Hotchkiss and O'Brien institutes host forum on research and policy around active living and brain health
May 6, 2016
The University of Calgary's Brain in Motion study suggests that higher levels of physical fitness at any age are associated with better cognitive functioning.

The University of Calgary's Brain in Motion study suggests that higher levels of physical fitness at any age are associated with better cognitive functioning.

Marc Poulin, member of the HBI, the Libin Cardiovascular Institute, and professor in the Cumming School of Medicine and Faculty of Kinesiology, speaks at Active Living for Healthy Brains — a two-day event that drew more than 250 people to discuss research and policy related to exercise and brain health.

Marc Poulin, member of the HBI, the Libin Cardiovascular Institute, and professor in the Cumming School of Medicine and Faculty of Kinesiology, speaks at Active Living for Healthy Brains — a two-day event that drew more than 250 people to discuss research and policy related to exercise and brain health.

That extra walk you fit in after dinner, or gym session before work, aren’t just good for maintaining a healthy weight — they also play a role in protecting your brain as it ages.

Translating this knowledge into effective public policy to promote higher levels of physical activity among Albertans was the focus of a two-day community engagement forum that brought researchers, practitioners, policy-makers, and community members together at the University of Calgary in April.

Active Living for Healthy Brains was presented by the Brain-in-Motion Study (BiM) and funded by Alberta Innovates Health Solutions (AIHS) in partnership with the Hotchkiss Brain Institute (HBI), and the O’Brien Institute for Public Health. The event brought, to the policy sphere, the most current research on the role physical activity plays in preventing age-associated cognitive decline and in enhancing mental health.

Exercise has more lasting effect than pharmaceuticals 

“Exercise is the only intervention that has been shown to have a disease-modifying effect for diseases of the aging brain like dementia or Alzheimer’s,” said Marc Poulin, PhD, a member of the HBI, the Libin Cardiovascular Institute, and professor in the Cumming School of Medicine and Faculty of Kinesiology.

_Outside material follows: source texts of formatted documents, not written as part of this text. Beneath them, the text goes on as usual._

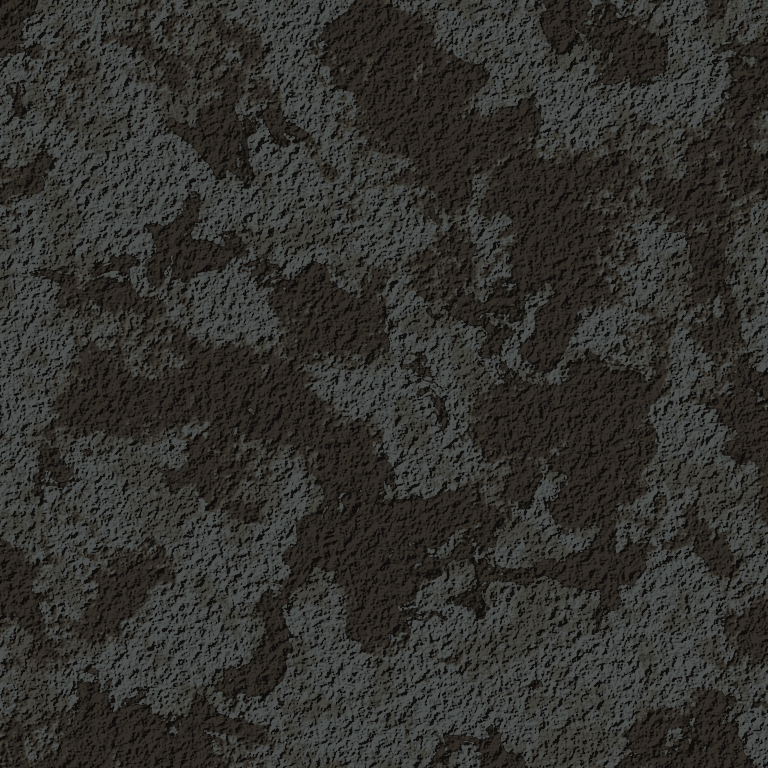
Reproduce this texture procedurally as a Shadertoy shader.

```glsl
// Weathered dark rock: grey stone crust broken by brown earthy patches, with embossed grain.

const float PATCH_SCALE = 10.5;     // patches across the canvas
const float PATCH_LEVEL = 0.499;    // higher gives more brown
const float PATCH_GAIN = 0.62;
const float WARP = 0.045;           // bends the patch outlines
const float SOFT_EDGE = 0.070;
const float CRISP_EDGE = 0.010;
const float RIM_WIDTH = 0.014;
const float GRAIN_SCALE = 112.0;
const float GRAIN_GAIN = 0.75;
const float GRAIN_STEP = 0.0025;    // emboss offset in canvas units
const float EMBOSS = 10.0;
const vec2 FLECK_DIR = vec2(0.6, 0.8);
const vec2 LIGHT_DIR = vec2(-0.8, 0.6);

const vec3 STONE_LIT = vec3(0.306, 0.322, 0.318);
const vec3 STONE_SHADE = vec3(0.232, 0.238, 0.232);
const vec3 OLIVE_LIT = vec3(0.260, 0.254, 0.222);
const vec3 OLIVE_SHADE = vec3(0.196, 0.188, 0.160);
const vec3 EARTH_LIT = vec3(0.202, 0.182, 0.158);
const vec3 EARTH_SHADE = vec3(0.138, 0.124, 0.105);
const vec3 PIT = vec3(0.046, 0.042, 0.037);

float hash(vec2 cell) {
    uvec2 q = uvec2(ivec2(cell)) * uvec2(1597334673u, 3812015801u);
    uint n = (q.x ^ q.y) * 1597334673u;
    n = (n ^ (n >> 15)) * 2246822519u;
    return float((n ^ (n >> 13)) >> 8) / 16777216.0;
}

float noise(vec2 p) {
    vec2 cell = floor(p), f = fract(p);
    f = f * f * (3.0 - 2.0 * f);
    float low = mix(hash(cell), hash(cell + vec2(1, 0)), f.x);
    float high = mix(hash(cell + vec2(0, 1)), hash(cell + vec2(1, 1)), f.x);
    return mix(low, high, f.y);
}

float fbm(vec2 p, int octaves, float gain) {
    float sum = 0.0, total = 0.0, amp = 1.0;
    for (int i = 0; i < octaves; i++) {
        sum += amp * noise(p);
        total += amp;
        amp *= gain;
        p = mat2(1.6, 1.2, -1.2, 1.6) * p + 17.3;
    }
    return sum / total;
}

// Fine surface height, slightly stretched along the fleck direction
float grain(vec2 p) {
    vec2 q = vec2(dot(p, FLECK_DIR) * 0.95, dot(p, LIGHT_DIR) * 1.05);
    return fbm(q * GRAIN_SCALE, 3, GRAIN_GAIN);
}

void mainImage(out vec4 fragColor, in vec2 fragCoord) {
    vec2 p = fragCoord / iResolution.y;

    // Patch layout: some borders are crisp, others fade into speckle
    float height = grain(p);
    vec2 bend = vec2(fbm(p * 13.0 + 3.0, 3, 0.5), fbm(p * 13.0 + 71.0, 3, 0.5)) - 0.5;
    vec2 q = p + WARP * 2.0 * bend;
    float crisp = smoothstep(0.45, 0.59, fbm(p * 9.0 + 53.0, 3, 0.5));
    float d = fbm(mat2(0.8, 0.6, -0.6, 0.8) * q * PATCH_SCALE + 7.0, 6, PATCH_GAIN) - PATCH_LEVEL;
    d += (height - 0.5) * mix(0.28, 0.06, crisp);
    float edge = mix(SOFT_EDGE, CRISP_EDGE, crisp);
    float stone = smoothstep(-edge, edge, d);

    // Embossed relief
    float relief = EMBOSS * (height - grain(p + LIGHT_DIR * GRAIN_STEP));
    float lit = smoothstep(-0.7, 0.9, relief);
    float pit = smoothstep(0.75, 1.45, -relief);

    // Earth, olive transition, stone
    vec3 earth = mix(EARTH_SHADE, EARTH_LIT, lit);
    vec3 olive = mix(OLIVE_SHADE, OLIVE_LIT, lit);
    vec3 crust = mix(STONE_SHADE, STONE_LIT, lit);
    vec3 color = mix(earth, olive, smoothstep(0.0, 0.55, stone));
    color = mix(color, crust, smoothstep(0.5, 1.0, stone));
    float stain = smoothstep(0.50, 0.62, fbm(p * 26.0 + 91.0, 5, 0.7));
    color = mix(color, olive, 0.75 * stain * stone);

    // Broken shadow rim under the crisp borders, then dark pits
    float rimOffset = (d + RIM_WIDTH) / RIM_WIDTH;
    float rim = crisp * exp(-rimOffset * rimOffset) * (1.0 - 0.6 * lit);
    color = mix(color, PIT, max(0.85 * rim, 0.94 * pit));

    fragColor = vec4(color, 1.0);
}
```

Stewart Longman, adjunct assistant professor, Department of Psychology, told the forum that exercise has also proven to make people happier — unlike medication, which only makes people less sad — and to have a more lasting effect than pharmaceuticals, as shown in research.

With the number of older Canadians doubling over the next 25 years, the burden of age-associated illnesses like dementia will increase substantially and pose a significant challenge to the health-care system, added Poulin.

Gaining a better sense of exercise's effects

The BiM study enrolled 250 inactive older adults in an 18-month aerobic exercise program, and measured things like cardio-respiratory fitness, genetic risk factors, sleep, and cognitive function.

“We know there are various cognitive components that are impacted by exercise,” said Poulin, the study’s principal investigator. “We wanted to get a better sense of the underlying mechanisms behind this and the practical applications of this knowledge.”

Poulin said his team is also working to better understand the barriers, real and perceived, that older adults face when trying to increase their physical activity level. He notes the BiM team is working with the Alberta Government, the City of Calgary, and other community partners to look at the role public policy plays in helping people become more active.

'Human beings were built to engage in physical activity'

Roger Kramers, executive director of Alberta’s Recreation and Physical Activity Division, said the province is committed to designing programs, delivering services and making investments related to recreation, active living and sport.

“Human beings were built to engage in physical activity on a regular basis,” says Kramers, who gave the keynote address at the forum.

Strategic community design — including outdoor recreation spaces and planning for active transportation such as walking and cycling — can reduce the number of sedentary hours people spend inside and improve activity levels, added Kramers.

City of Calgary representatives Stephanie Wong and Joyce Tang acknowledged the need for a more health-focused approach to city planning. According to Wong and Tang, things like inadequate transportation or lack of fitness facilities can be a barrier for older Calgarians trying to increase their activity levels.

Wong says the city is on the right track and has implemented a senior’s age-friendly strategy, which prioritizes community support, housing, transportation, and access to services to help older Calgarians remain active and engaged in their communities. 

Two studies coming for follow-up and older adults with risk factors

Poulin said plans are already underway for two additional studies. First, there will be a five-year follow-up for participants who completed BiM. Next, BiM II will follow older adults with risk factors such as obesity, high blood pressure, pre-diabetes or diabetes, mild-cognitive impairment, or a family history pre-disposing them to dementia or Alzheimer’s.

In addition to AIHS, the O’Brien Institute for Public Health and the HBI, Active Living for Healthy Brains was made possible through support from The Brenda Strafford Centre on Aging, The Brenda Strafford Foundation Chair in Alzheimer Research, the Canadian Institutes for Health Research (CIHR), the CAIP Chair in Healthy Brain Aging, the Heart and Stroke Foundation Chair in Stroke Research, the Heart and Stroke Foundation of Alberta / Hotchkiss Brain Institute Chair in Stroke Research, and Campus Alberta Neuroscience.

For more information on these studies, or to find out how to participate, contact the BiM study co-ordinator at bimstudy@ucalgary.ca or 403-220-7315.

Led by the HBI, Brain and Mental Health is one of six strategic research themes guiding the University of Calgary toward its Eyes High goals.